- WROX PRESS
- United States
- 1st edition
Table of contents
Acknowledgments. Introduction. Chapter 1: Introducing the Jakarta Struts Project and Its Supporting Components. Chapter 2: An Overview of the Java Servlet and JavaServer Pages Architectures. Chapter 3: Getting Started with Struts. Chapter 4: Actions and ActionServlet. Chapter 5: Advanced Action Classes. Chapter 6: Building the Presentation Layer. Chapter 7: Debugging Struts Applications. Chapter 8: Working with Custom ActionMappings. Chapter 9: Internationalizing Your Struts Applications. Chapter 10: Managing Errors. Chapter 11: Integrating the Jakarta Commons Database Connection Pool (DBCP). Chapter 12: Working with the Validator. Chapter 13: Using Tiles. Chapter 14: Developing a Complete Struts Application. Chapter 15: The struts-config.xml File. Chapter 16: The HTML Tag Library. Chapter 17: The Tiles Tag Library. Chapter 18: The Logic Tag Library. Chapter 19: The Template Tag Library. Chapter 20: The Bean Tag Library. Chapter 21: Struts Cookbook. Index.
About James Goodwill

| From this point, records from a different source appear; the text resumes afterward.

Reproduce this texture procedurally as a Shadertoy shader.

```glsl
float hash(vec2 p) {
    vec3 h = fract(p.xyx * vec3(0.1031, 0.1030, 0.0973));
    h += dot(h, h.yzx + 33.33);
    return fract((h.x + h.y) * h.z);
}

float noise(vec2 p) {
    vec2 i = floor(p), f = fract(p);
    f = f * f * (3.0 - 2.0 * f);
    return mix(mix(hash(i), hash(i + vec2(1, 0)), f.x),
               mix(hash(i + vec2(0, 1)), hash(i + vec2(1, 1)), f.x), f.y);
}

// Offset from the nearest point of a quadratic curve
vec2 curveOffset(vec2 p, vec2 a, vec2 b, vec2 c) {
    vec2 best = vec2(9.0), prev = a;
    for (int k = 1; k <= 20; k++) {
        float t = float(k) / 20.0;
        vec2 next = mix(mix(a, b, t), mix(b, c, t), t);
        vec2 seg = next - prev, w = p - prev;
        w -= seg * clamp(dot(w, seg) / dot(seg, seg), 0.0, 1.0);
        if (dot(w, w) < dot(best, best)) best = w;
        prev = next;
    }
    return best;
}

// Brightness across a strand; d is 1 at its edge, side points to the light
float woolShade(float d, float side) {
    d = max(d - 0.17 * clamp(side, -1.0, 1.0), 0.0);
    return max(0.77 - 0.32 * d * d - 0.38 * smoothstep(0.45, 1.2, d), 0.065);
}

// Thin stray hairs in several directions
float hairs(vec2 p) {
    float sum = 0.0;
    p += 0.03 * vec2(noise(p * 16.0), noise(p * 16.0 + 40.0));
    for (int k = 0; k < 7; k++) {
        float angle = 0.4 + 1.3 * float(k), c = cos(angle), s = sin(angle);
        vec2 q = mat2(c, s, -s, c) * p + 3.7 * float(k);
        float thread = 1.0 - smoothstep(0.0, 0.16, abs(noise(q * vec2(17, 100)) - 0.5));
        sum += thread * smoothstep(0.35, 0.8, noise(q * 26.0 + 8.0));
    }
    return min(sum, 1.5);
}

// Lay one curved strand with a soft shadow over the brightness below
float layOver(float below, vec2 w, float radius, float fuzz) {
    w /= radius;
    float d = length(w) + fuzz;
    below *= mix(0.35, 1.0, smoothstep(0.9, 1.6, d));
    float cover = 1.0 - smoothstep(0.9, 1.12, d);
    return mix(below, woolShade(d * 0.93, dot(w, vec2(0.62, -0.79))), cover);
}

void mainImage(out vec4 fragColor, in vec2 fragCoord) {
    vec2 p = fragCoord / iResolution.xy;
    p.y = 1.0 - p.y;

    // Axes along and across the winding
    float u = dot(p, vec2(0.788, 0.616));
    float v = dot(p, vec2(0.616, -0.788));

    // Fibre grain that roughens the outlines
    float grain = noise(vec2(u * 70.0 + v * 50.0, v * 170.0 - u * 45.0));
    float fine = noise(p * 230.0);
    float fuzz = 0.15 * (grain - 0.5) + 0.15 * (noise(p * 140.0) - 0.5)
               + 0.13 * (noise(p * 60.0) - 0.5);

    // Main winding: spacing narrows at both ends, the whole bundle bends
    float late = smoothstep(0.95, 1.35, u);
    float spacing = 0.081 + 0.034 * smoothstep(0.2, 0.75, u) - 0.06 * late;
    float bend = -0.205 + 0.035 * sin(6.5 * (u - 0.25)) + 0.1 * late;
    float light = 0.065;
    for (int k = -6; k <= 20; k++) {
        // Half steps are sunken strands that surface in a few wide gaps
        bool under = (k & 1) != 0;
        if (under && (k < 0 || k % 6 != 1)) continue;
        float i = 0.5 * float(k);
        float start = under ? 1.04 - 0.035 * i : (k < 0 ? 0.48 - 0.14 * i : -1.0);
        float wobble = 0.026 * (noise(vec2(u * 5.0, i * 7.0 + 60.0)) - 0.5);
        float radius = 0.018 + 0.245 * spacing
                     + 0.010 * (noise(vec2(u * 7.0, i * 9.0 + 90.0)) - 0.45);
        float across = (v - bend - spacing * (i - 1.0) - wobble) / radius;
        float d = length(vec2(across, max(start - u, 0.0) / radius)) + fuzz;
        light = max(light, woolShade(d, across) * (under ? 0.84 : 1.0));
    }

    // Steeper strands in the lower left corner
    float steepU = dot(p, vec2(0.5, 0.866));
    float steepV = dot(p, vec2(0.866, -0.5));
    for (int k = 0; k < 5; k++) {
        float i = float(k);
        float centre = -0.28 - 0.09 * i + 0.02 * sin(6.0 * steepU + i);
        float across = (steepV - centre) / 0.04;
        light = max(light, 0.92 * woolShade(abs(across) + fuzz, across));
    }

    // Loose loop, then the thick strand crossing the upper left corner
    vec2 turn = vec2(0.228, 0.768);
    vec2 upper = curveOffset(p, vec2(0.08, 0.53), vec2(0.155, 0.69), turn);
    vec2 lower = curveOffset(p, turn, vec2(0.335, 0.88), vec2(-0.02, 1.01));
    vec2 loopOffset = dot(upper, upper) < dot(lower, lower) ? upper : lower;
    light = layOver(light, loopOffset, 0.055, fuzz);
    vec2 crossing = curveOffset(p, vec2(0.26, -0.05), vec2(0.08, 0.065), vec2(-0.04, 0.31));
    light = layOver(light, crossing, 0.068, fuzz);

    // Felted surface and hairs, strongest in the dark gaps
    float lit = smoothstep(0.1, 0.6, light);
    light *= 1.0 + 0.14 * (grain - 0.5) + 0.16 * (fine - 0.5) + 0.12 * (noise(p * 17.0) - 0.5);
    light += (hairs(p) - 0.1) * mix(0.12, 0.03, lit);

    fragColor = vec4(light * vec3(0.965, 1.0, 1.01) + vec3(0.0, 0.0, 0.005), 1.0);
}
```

James Goodwill is the co-founder and chief technology officer at Virtuas Solutions, LLC, located in Denver, Colorado. With over 10 years of experience, James leads Virtuas' Senior Internet Architects in the development of cutting-edge tools designed for J2EE e-business acceleration. In addition to his professional experience, James is a member of the JSP 2.0 Expert Group (JSR-152.) He is the author of the best-selling Java titles Developing Java Servlets, Pure JavaServer Pages, Apache Jakarta Tomcat, and Mastering JSP Custom Tags and Tag Libraries. James is also a regular columnist on the Java community Web site, OnJava.com. More information about James, his work, and his previous publications can be found at his company's web site, www.virtuas.com. Rick Hightower (www.rickhightower.com) is a developer who enjoys working with Java, J2EE, Ant, Struts, Web Services and XDoclet. Rick is also the CTO of Trivera Technologies (www.triveratch.com), a global training, mentoring, and consulting company focusing on enterprise development. Rick is a regular contributor to IBM developerWorks and has written more than 10 IBM developerWorks tutorials on subjects ranging from EJB to Web Services to XDoclet to Struts to Custom Tags. While working at eBlox, Rick and the eBlox team used Struts and J2EE to build two frameworks and an ASP (application service provider) for online ecommerce stores. They started using Struts long before the 1.0 release. Rick recently helped put together a well-received course for Trivera on Struts that runs on Tomcat 4.x, Resin EE 2.x, IBM WebSphere 5.0 (WSAD), JBoss 3.x, and WebLogic 8.1. When not traveling around the country teaching the Trivera Struts course (our bestseller), speaking at conferences about Struts, or doing Struts consulting and mentoring, Rick enjoys drinking coffee at an all night coffee shop and writing code, writing about Struts and other Java, J2EE and XP topics, and writing about himself in the third person.